What you return must be every line below that includes the word "circle".

- Data records:

──────────────────────────────

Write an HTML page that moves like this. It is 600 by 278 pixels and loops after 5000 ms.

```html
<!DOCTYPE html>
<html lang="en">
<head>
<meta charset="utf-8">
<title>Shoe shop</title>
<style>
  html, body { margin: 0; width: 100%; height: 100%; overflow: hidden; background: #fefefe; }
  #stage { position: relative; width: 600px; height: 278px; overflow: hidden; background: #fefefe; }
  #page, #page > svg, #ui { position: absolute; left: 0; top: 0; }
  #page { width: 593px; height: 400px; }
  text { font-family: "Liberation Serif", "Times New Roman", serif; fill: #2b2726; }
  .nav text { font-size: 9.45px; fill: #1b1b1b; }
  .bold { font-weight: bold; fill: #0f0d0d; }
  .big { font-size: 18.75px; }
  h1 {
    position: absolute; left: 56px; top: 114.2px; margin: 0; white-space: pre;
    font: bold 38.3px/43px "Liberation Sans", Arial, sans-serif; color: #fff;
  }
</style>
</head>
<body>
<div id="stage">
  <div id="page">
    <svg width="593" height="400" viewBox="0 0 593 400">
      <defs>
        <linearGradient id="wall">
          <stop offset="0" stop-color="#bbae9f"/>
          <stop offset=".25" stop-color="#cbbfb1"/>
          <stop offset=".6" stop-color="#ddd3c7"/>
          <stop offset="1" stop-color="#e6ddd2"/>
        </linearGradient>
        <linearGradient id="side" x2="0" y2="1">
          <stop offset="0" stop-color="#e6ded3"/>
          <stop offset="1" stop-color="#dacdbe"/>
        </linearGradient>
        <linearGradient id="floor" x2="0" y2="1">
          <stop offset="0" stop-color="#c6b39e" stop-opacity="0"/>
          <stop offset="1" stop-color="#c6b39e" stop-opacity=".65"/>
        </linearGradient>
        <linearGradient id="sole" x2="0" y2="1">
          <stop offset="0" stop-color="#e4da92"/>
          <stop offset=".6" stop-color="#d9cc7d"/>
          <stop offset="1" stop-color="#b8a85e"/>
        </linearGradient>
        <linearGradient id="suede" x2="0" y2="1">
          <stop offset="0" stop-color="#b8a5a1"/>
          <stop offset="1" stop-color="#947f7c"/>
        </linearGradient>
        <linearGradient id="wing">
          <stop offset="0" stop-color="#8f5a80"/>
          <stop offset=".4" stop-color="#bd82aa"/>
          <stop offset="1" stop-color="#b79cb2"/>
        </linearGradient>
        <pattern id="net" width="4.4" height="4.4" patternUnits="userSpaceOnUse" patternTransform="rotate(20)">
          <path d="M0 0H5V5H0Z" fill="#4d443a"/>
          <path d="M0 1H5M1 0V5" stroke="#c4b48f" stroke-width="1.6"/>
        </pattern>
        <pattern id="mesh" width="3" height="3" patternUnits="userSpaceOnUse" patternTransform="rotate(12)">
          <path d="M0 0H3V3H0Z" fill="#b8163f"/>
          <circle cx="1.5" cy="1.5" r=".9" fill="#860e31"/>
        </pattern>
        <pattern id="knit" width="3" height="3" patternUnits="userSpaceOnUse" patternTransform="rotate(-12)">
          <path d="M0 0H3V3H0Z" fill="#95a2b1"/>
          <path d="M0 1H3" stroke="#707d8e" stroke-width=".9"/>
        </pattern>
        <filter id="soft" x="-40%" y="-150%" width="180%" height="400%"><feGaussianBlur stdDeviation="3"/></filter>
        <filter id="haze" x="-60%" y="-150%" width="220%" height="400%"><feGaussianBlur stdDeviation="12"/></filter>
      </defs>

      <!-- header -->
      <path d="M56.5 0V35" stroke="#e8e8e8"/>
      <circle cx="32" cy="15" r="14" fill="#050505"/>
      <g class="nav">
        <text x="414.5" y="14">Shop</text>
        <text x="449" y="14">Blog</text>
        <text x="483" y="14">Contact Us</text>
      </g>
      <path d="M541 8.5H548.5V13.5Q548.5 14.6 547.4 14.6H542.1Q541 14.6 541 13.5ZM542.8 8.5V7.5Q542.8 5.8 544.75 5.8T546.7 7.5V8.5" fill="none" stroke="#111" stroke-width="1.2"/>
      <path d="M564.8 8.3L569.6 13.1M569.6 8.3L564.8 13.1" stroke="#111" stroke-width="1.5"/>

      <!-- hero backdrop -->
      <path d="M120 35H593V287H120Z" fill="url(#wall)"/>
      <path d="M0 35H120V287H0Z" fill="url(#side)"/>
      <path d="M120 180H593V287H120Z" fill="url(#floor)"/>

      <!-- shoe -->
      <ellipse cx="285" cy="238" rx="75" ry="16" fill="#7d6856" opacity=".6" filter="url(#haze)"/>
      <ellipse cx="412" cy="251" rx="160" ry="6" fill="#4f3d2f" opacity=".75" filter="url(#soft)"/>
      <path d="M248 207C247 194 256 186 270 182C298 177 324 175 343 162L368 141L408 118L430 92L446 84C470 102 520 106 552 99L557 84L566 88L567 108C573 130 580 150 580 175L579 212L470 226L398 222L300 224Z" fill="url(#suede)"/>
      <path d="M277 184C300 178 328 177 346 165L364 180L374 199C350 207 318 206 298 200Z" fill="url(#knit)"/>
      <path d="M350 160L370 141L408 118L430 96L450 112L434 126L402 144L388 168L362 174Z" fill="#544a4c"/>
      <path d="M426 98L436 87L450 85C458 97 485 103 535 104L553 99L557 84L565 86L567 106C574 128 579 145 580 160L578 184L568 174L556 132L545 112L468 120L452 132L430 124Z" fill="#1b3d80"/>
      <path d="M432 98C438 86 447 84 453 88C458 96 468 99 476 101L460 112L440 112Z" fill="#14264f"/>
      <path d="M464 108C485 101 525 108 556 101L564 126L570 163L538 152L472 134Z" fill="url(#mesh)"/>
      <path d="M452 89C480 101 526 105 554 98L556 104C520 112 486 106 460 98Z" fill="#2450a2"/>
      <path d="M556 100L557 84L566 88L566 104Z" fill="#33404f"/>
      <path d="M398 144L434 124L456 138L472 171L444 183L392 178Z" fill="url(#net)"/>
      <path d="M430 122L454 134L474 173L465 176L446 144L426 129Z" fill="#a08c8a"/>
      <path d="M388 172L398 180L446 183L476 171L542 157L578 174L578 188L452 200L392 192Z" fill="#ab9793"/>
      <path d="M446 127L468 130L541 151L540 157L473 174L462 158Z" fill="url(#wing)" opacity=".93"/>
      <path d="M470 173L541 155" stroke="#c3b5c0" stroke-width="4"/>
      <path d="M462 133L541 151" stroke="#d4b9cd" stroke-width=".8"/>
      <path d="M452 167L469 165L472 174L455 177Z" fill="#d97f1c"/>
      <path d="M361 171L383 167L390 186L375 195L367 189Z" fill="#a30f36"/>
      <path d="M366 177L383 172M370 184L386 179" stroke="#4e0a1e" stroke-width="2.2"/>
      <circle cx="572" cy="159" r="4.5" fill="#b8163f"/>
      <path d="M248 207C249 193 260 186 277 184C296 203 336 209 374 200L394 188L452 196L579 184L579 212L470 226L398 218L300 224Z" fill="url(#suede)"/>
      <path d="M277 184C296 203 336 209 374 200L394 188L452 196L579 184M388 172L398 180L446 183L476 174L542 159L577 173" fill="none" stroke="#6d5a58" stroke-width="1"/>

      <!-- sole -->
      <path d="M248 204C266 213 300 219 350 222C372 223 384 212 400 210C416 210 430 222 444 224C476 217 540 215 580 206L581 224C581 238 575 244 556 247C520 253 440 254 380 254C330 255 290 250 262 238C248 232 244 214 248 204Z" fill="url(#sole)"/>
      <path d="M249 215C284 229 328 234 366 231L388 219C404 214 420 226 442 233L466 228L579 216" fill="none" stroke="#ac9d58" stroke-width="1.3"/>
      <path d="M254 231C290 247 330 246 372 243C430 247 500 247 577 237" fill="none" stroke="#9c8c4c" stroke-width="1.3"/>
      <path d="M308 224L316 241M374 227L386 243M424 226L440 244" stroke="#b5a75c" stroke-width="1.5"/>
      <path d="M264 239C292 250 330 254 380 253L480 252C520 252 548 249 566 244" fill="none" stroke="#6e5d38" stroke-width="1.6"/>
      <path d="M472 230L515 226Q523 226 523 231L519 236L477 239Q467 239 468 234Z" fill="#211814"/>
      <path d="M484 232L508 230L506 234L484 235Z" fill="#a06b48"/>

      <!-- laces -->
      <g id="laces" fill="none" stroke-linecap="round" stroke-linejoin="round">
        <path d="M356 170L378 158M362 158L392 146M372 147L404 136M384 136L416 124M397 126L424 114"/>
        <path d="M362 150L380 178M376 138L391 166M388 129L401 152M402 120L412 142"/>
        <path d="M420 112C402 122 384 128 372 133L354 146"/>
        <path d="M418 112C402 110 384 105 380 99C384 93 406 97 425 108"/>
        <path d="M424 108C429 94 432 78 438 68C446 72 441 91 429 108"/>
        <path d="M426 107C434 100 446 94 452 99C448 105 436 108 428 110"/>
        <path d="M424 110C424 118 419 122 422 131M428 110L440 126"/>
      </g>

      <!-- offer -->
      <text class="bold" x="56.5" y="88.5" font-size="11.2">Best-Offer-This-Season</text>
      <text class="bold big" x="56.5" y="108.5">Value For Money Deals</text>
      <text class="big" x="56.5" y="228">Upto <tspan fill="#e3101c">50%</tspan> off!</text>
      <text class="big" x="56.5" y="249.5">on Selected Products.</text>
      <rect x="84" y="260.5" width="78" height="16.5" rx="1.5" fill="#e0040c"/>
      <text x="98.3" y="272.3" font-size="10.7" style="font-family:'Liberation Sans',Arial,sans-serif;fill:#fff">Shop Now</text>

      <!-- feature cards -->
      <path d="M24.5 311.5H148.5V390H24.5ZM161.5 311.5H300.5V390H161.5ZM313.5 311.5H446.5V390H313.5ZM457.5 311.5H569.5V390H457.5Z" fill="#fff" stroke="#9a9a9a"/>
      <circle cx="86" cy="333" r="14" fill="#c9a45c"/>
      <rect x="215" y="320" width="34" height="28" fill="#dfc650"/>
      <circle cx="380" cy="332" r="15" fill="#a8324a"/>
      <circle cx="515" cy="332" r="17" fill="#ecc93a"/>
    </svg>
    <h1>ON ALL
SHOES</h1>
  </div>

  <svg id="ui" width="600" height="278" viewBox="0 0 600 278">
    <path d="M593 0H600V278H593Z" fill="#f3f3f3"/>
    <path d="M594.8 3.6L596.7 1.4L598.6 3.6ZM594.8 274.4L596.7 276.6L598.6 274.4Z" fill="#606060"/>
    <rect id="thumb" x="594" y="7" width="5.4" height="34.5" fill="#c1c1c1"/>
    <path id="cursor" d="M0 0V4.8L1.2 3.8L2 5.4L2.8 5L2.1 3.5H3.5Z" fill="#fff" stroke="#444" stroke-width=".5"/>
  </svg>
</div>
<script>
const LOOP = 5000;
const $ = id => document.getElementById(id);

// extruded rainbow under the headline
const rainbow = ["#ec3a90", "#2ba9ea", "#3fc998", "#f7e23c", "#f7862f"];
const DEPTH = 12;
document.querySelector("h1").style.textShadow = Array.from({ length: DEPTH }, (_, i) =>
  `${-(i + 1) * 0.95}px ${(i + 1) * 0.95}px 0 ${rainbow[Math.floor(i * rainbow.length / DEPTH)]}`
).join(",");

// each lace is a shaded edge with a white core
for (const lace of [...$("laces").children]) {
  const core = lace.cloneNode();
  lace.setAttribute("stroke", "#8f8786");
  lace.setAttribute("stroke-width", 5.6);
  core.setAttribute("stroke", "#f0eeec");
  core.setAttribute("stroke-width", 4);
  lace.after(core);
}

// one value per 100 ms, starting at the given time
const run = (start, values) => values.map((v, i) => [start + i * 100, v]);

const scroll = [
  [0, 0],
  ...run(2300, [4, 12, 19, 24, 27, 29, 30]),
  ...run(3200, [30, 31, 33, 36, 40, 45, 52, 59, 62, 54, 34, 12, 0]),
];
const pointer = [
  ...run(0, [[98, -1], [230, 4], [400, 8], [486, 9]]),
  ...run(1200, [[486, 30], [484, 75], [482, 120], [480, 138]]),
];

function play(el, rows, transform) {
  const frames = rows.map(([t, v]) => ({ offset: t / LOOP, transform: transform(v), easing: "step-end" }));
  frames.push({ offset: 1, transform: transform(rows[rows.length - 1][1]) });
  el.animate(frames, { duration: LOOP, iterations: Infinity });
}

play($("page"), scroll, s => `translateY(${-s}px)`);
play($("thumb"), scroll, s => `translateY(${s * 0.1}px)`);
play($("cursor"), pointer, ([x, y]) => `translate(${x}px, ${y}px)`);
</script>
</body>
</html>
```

──────────────────────────────

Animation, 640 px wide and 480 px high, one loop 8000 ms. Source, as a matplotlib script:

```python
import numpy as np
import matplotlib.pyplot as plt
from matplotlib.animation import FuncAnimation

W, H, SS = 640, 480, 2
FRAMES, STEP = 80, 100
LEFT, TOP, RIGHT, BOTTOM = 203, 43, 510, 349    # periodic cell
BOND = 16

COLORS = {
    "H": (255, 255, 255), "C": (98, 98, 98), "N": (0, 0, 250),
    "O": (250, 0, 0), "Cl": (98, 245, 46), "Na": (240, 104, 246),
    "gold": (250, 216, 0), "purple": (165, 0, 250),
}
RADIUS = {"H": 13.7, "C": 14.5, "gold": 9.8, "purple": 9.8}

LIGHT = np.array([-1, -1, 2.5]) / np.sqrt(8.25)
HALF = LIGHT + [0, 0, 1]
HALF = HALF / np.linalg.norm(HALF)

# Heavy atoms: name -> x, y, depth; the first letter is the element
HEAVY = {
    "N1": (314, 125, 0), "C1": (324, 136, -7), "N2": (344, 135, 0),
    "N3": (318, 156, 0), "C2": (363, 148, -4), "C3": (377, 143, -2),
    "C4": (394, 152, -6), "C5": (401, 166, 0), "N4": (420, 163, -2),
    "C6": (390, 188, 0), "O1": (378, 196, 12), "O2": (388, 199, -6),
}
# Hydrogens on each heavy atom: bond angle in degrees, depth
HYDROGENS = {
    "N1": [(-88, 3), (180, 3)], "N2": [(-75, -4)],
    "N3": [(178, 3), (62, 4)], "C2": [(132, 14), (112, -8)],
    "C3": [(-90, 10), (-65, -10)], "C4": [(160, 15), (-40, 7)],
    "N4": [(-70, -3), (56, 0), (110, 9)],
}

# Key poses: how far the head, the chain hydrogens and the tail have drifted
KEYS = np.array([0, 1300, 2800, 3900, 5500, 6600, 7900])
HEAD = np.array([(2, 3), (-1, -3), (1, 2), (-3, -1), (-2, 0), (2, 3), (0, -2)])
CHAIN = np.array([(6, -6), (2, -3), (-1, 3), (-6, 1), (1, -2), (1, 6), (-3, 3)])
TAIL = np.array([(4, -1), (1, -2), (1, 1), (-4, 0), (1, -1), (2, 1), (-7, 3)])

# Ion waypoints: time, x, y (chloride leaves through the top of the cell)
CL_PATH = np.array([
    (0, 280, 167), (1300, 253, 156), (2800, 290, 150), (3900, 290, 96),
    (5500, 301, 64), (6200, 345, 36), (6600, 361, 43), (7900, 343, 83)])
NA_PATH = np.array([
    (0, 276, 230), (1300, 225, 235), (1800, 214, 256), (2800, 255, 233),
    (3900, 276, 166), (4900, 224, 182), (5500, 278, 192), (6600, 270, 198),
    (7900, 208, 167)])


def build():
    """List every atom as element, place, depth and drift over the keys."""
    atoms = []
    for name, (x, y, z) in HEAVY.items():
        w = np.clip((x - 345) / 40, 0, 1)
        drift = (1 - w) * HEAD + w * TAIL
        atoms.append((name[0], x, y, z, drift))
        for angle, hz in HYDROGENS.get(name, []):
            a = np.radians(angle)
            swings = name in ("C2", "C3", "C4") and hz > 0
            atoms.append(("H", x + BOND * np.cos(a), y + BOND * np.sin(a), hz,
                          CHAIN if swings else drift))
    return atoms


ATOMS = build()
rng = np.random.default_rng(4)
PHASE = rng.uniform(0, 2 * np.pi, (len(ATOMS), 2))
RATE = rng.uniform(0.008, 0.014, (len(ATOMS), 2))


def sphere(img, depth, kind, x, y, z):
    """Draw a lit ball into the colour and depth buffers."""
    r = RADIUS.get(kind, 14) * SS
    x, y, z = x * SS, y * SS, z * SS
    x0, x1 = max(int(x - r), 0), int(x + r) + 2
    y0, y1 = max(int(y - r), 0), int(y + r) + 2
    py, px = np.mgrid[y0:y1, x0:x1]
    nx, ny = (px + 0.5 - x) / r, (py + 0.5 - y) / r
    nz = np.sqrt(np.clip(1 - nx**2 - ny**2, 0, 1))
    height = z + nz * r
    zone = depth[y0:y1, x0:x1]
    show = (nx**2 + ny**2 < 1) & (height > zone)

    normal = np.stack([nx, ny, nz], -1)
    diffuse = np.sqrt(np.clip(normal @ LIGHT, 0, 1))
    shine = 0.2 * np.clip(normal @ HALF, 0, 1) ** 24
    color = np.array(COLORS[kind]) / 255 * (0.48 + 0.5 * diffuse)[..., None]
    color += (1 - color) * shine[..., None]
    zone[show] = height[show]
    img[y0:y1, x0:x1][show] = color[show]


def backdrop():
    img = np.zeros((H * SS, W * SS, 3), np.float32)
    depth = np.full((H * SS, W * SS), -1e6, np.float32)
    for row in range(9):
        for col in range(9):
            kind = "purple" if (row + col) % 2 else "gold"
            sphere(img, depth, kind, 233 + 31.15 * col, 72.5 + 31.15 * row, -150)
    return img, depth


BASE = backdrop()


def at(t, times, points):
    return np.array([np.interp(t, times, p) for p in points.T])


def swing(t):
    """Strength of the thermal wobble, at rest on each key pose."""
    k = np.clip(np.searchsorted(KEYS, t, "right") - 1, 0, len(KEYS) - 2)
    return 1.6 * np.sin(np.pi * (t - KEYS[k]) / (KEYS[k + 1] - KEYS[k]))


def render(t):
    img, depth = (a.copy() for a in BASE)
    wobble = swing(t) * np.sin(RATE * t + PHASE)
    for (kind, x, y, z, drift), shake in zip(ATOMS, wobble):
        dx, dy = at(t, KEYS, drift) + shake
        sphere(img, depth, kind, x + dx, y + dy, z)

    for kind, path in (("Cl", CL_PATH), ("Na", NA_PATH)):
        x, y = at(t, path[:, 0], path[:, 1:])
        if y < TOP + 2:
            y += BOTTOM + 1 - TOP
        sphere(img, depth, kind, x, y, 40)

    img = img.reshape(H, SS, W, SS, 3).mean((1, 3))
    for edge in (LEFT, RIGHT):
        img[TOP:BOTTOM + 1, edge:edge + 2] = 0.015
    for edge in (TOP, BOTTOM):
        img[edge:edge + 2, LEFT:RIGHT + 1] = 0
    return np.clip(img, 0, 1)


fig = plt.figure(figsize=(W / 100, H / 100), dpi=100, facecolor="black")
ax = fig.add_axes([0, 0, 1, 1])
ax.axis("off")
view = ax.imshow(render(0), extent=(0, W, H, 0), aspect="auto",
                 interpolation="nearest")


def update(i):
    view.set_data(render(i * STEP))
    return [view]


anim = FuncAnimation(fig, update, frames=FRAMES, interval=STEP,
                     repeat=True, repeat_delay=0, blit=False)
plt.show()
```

──────────────────────────────

- Reply to the exercise:
          <circle cx="1.5" cy="1.5" r=".9" fill="#860e31"/>
      <circle cx="32" cy="15" r="14" fill="#050505"/>
      <circle cx="572" cy="159" r="4.5" fill="#b8163f"/>
      <circle cx="86" cy="333" r="14" fill="#c9a45c"/>
      <circle cx="380" cy="332" r="15" fill="#a8324a"/>
      <circle cx="515" cy="332" r="17" fill="#ecc93a"/>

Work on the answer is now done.